Actually, what we’re looking at here is pretty typical behavior of any standard car suspension. The first peak corresponds to the resonant frequency of the suspension itself, and the second corresponds to the resonant frequency of the tire. For anybody that has ever wandered off the freeway on to one of those rumble strips on the emergency lane and felt that the car beginning to shake so bad that it felt like it was going to fall apart: The reason why that happened was that the speed of the car, combined with the road profile underneath, was generating an excitation that was probably very close to the resonant frequency of the tire.

Let’s jump to another room and see if we can find an open-loop system there. Oh, this is little Timmy who wants to take a warm shower, but he’s not tall enough to turn the shower handle. So, he asks for your help. In this open-loop system, the handle position is the input and water temperature is the output. To help little Timmy, you turn the handle to different positions, and based on this the water temperature changes.

Open-loop control seems to work perfectly. All you need is to do couple of experiments and, once you have an idea of the model of your system, you can easily find the input needed to get a desired output. But are there any situations where open-loop control may fail?

Now let’s go back to the shower example. You positioned the handle such that little Timmy gets a nice warm shower, but what happens when someone runs the dishwasher? Water gets freezing cold. The reason is that when the dishwasher is running, the hot water supply is used up and therefore less hot water is available for the shower. So, the water temperature drops. This is another shortcoming of open-loop control. Unexpected environmental changes acting on the system affect the output.

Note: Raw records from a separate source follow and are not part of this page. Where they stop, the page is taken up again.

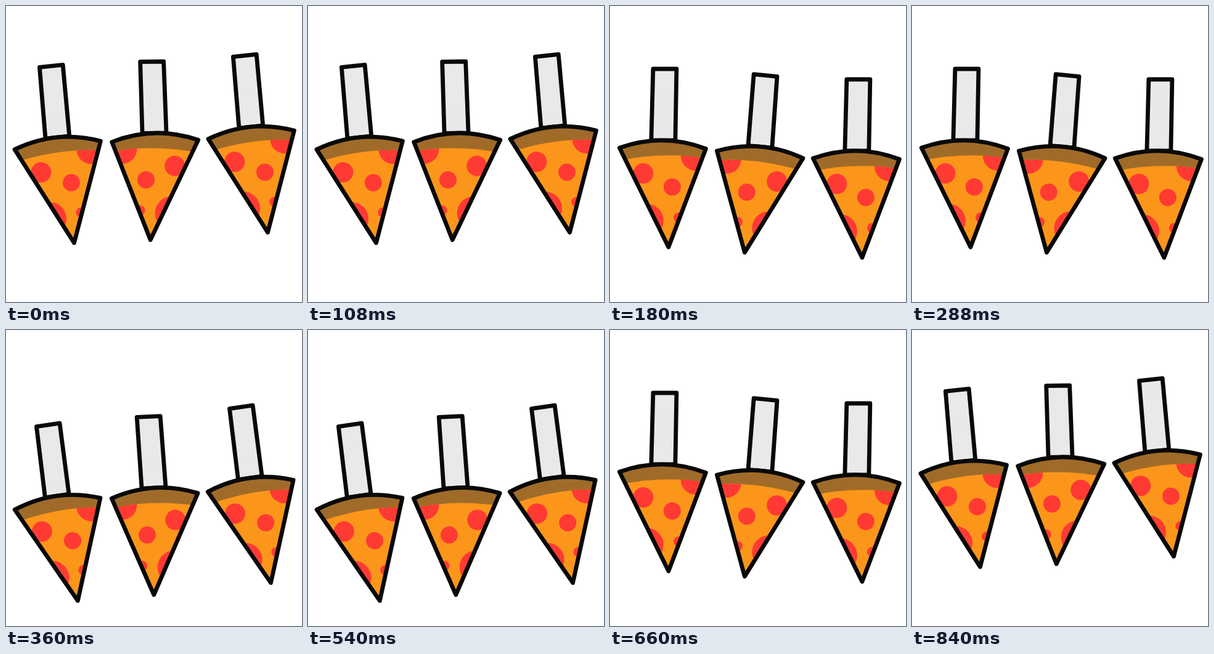
These frames come from a looping animation (480 by 480 pixels, 960 ms). An HTML page with a canvas:

```html
<!DOCTYPE html>
<html lang="en">
<head>
<meta charset="utf-8">
<title>Three dancing slices</title>
<style>
  html, body { margin: 0; width: 100%; height: 100%; overflow: hidden; background: #fff; }
  canvas { display: block; }
</style>
</head>
<body>
<canvas id="stage" width="480" height="480"></canvas>
<script>
const ctx = document.getElementById('stage').getContext('2d');
const LOOP = 960;
const SPACING = 157.2;
const RADIANS = Math.PI / 180;

const stick = new Path2D('M-16-128L22-128L20-12L-19-12Z');
const wedge = new Path2D('M-70.5 0Q0-25 69.5 1.5L9 161Z');
const cheese = new Path2D('M-75 21.5Q5 4.8 75 18V170H-75Z');

function fill(path, color) {
  ctx.fillStyle = color;
  ctx.fill(path);
}

function spot(x, y, radius) {
  const disc = new Path2D();
  disc.arc(x, y, radius, 0, 2 * Math.PI);
  fill(disc, '#ff3a33');
}

function drawTopping() {
  ctx.save();
  ctx.clip(wedge);
  ctx.clip(cheese);
  fill(wedge, '#fc961b');
  spot(-32, 41.5, 16.5);
  spot(15, 63.5, 14);
  spot(53, 13, 24);
  spot(-26, 118, 27);
  spot(25, 113, 8);
  ctx.restore();
}

function drawSlice() {
  fill(stick, '#e9e9e9');
  ctx.stroke(stick);
  fill(wedge, '#a06b29');
  drawTopping();
  ctx.stroke(wedge);
}

// The whole row drops and rocks as one piece.
function poseAt(t) {
  if (t < 180 || t >= 840) return { tilt: -3.1, y: 216.5 };
  if (t < 360 || t >= 660) return { tilt: 3.1, y: 238.5 };
  return { tilt: -5.3, y: 266.5 };
}

function render(t) {
  const { tilt, y } = poseAt(t);
  ctx.fillStyle = '#fff';
  ctx.fillRect(0, 0, 480, 480);
  ctx.strokeStyle = '#090909';
  ctx.lineWidth = 6.8;
  ctx.lineJoin = 'round';

  for (let place = -1; place <= 1; place++) {
    const middle = place === 0;
    ctx.save();
    ctx.translate(242 + 0.28 * tilt, y);
    ctx.rotate(tilt * RADIANS);
    ctx.translate(place * SPACING, middle ? 1.7 : 0);
    ctx.rotate((middle ? 2.4 : -3.1) * RADIANS);
    if (middle) ctx.scale(-1, 1);
    drawSlice();
    ctx.restore();
  }
}

const start = performance.now();
function tick() {
  render((performance.now() - start) % LOOP);
  requestAnimationFrame(tick);
}
tick();
</script>
</body>
</html>
```
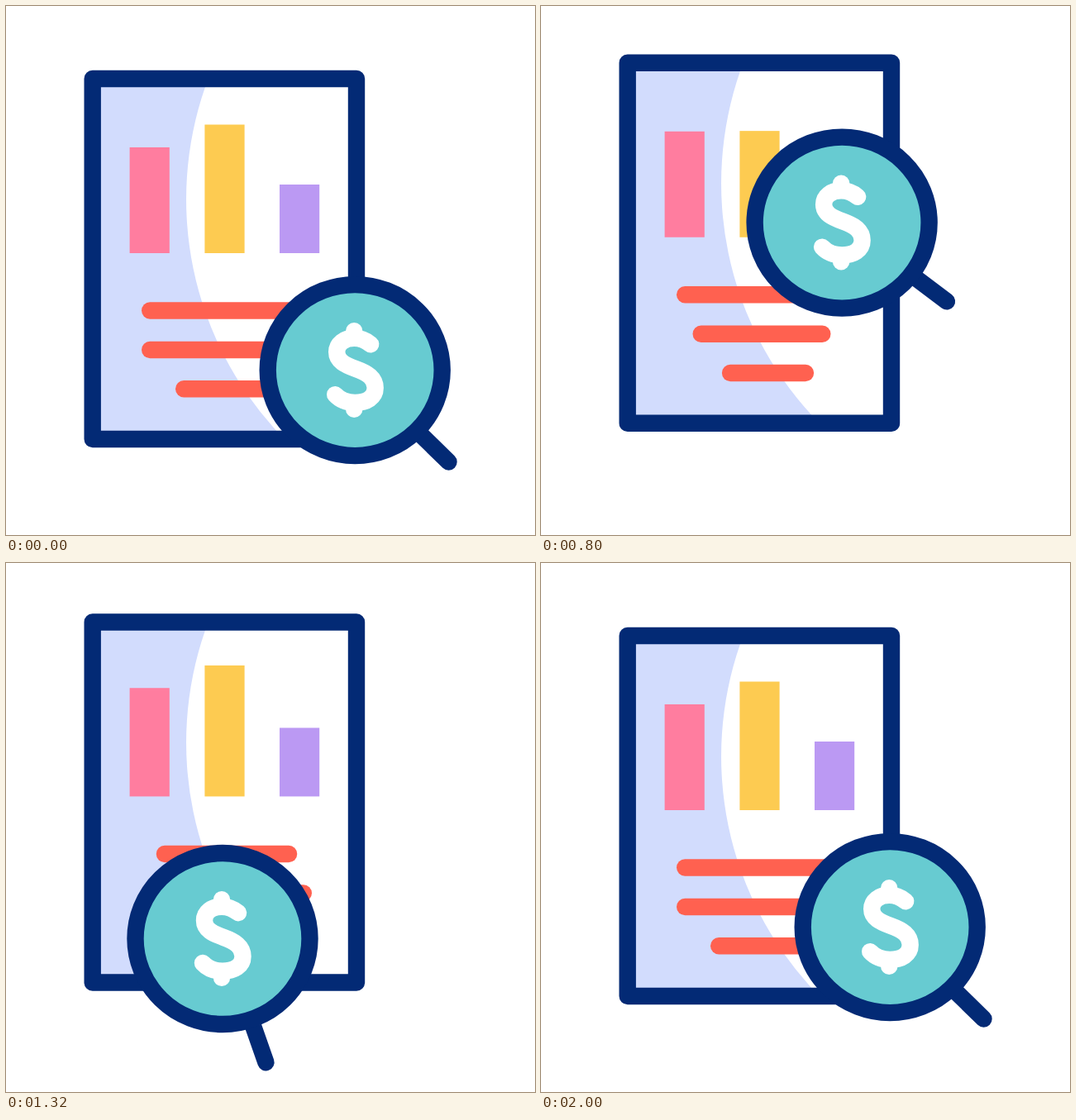
Write an HTML page that moves like this. It is 640 px wide and 640 px high and loops after 2.12 s.

```html
<!DOCTYPE html>
<html lang="en">
<head>
<meta charset="utf-8">
<title>Report review</title>
<style>
  html, body { margin: 0; width: 100%; height: 100%; overflow: hidden; background: #fff; }
  svg { display: block; width: 100%; height: 100%; }
  .stroke { fill: none; stroke-width: 20.4; stroke-linecap: round; stroke-linejoin: round; }
</style>
</head>
<body>
<svg viewBox="0 0 640 640">
  <g id="page">
    <path fill="#d2dcfd" d="M105 88V524H337L327.3 514A413.6 413.6 0 0 1 241 98L244 88Z"/>
    <g id="bars"></g>
    <g id="lines" class="stroke" stroke="#ff6150"></g>
    <rect class="stroke" stroke="#032a75" x="104.7" y="88" width="319.3" height="436"/>
  </g>
  <g id="lens">
    <path id="handle" class="stroke" stroke="#032a75" d="M108 0H158.6"/>
    <ellipse rx="105.5" ry="103.5" fill="#67cbd1" stroke="#032a75" stroke-width="20.4"/>
    <g fill="#fff">
      <circle cx="-1" cy="-47.3" r="10.2"/>
      <circle cx="-1" cy="47.3" r="10.2"/>
    </g>
    <path class="stroke" stroke="#fff" d="M19 -31.3C12 -37 6 -38.8 -1 -38.8C-13 -38.8 -22 -32 -22 -22C-22 -11 -12 -6.500 1 -1.600C15 3.400 24.500 9.500 24.500 21.500C24.500 33 14 39.300 0 39.300C-10 39.300 -18 36 -24 29.500"/>
  </g>
</svg>
<script>
const LOOP = 2120, STEP = 40;
const $ = id => document.getElementById(id);

function add(parent, tag, attrs) {
  const el = document.createElementNS("http://www.w3.org/2000/svg", tag);
  for (const name in attrs) el.setAttribute(name, attrs[name]);
  return parent.appendChild(el);
}

const ease = p => p < .5 ? 4 * p ** 3 : 1 - 4 * (1 - p) ** 3;

// Value at time t on a list of [time, value] keys
function track(t, keys) {
  if (t <= keys[0][0]) return keys[0][1];
  for (let i = 1; i < keys.length; i++) {
    const [t0, a] = keys[i - 1], [t1, b] = keys[i];
    if (t < t1) return a + (b - a) * ease((t - t0) / (t1 - t0));
  }
  return keys[keys.length - 1][1];
}

const bars = [
  { x: 149.6, h: 128, fill: "#ff7d9f", start: 920 },
  { x: 240.4, h: 155.5, fill: "#fdcb51", start: 665 },
  { x: 331, h: 83, fill: "#bb99f3", start: 350 }
];
for (const b of bars) b.el = add($("bars"), "rect", { x: b.x, width: 48.2, fill: b.fill });

const lines = [
  { x: 267, y: 368.5, half: 103, start: 810 },
  { x: 267, y: 416, half: 103, start: 564 },
  { x: 274.5, y: 463.2, half: 69.5, start: 318 }
];
for (const l of lines) l.el = add($("lines"), "path", {});

const barKeys = [[0, 1], [240, .74], [460, 1.05], [820, 1]];
const lineKeys = [[0, 1], [365, .77], [730, 1]];
const pageKeys = [[40, 0], [1052, -20.5], [1790, 0]];

const lensKeys = (rest, high, low) =>
  [[60, rest], [485, high], [586, high], [1294, low], [1315, low], [1923, rest]];
const lensX = lensKeys(422.2, 376.8, 262);
const lensY = lensKeys(440.6, 238.2, 454.5);
const lensAngle = lensKeys(44.4, 32.7, 70.7);

function draw(t) {
  $("page").setAttribute("transform", `translate(0 ${track(t, pageKeys)})`);
  for (const b of bars) {
    const h = b.h * track(t - b.start, barKeys);
    b.el.setAttribute("y", 299 - h);
    b.el.setAttribute("height", h);
  }
  for (const l of lines) {
    const half = l.half * track(t - l.start, lineKeys) - 10.2;
    l.el.setAttribute("d", `M${l.x - half} ${l.y}h${2 * half}`);
  }
  $("lens").setAttribute("transform", `translate(${track(t, lensX)} ${track(t, lensY)})`);
  $("handle").setAttribute("transform", `rotate(${track(t, lensAngle)})`);
}

const begin = performance.now();
function tick() {
  const t = (performance.now() - begin) % LOOP;
  draw(Math.floor(t / STEP) * STEP);
  requestAnimationFrame(tick);
}
tick();
</script>
</body>
</html>
```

Let’s summarize what we’ve seen in this video. Open-loop control is easy and conceptually simple. Through experiments, you find the model of your system. If there are no variations or unexpected events, you know what input to give the system to get a desired output. However, when there are variations in the system or unexpected events, open-loop control is unreliable. So, the question is: how do we handle the shortcomings of open-loop control? We’ll answer this question in the next video, where we’ll discuss feedback control.

**Recorded: 15 Nov 2016**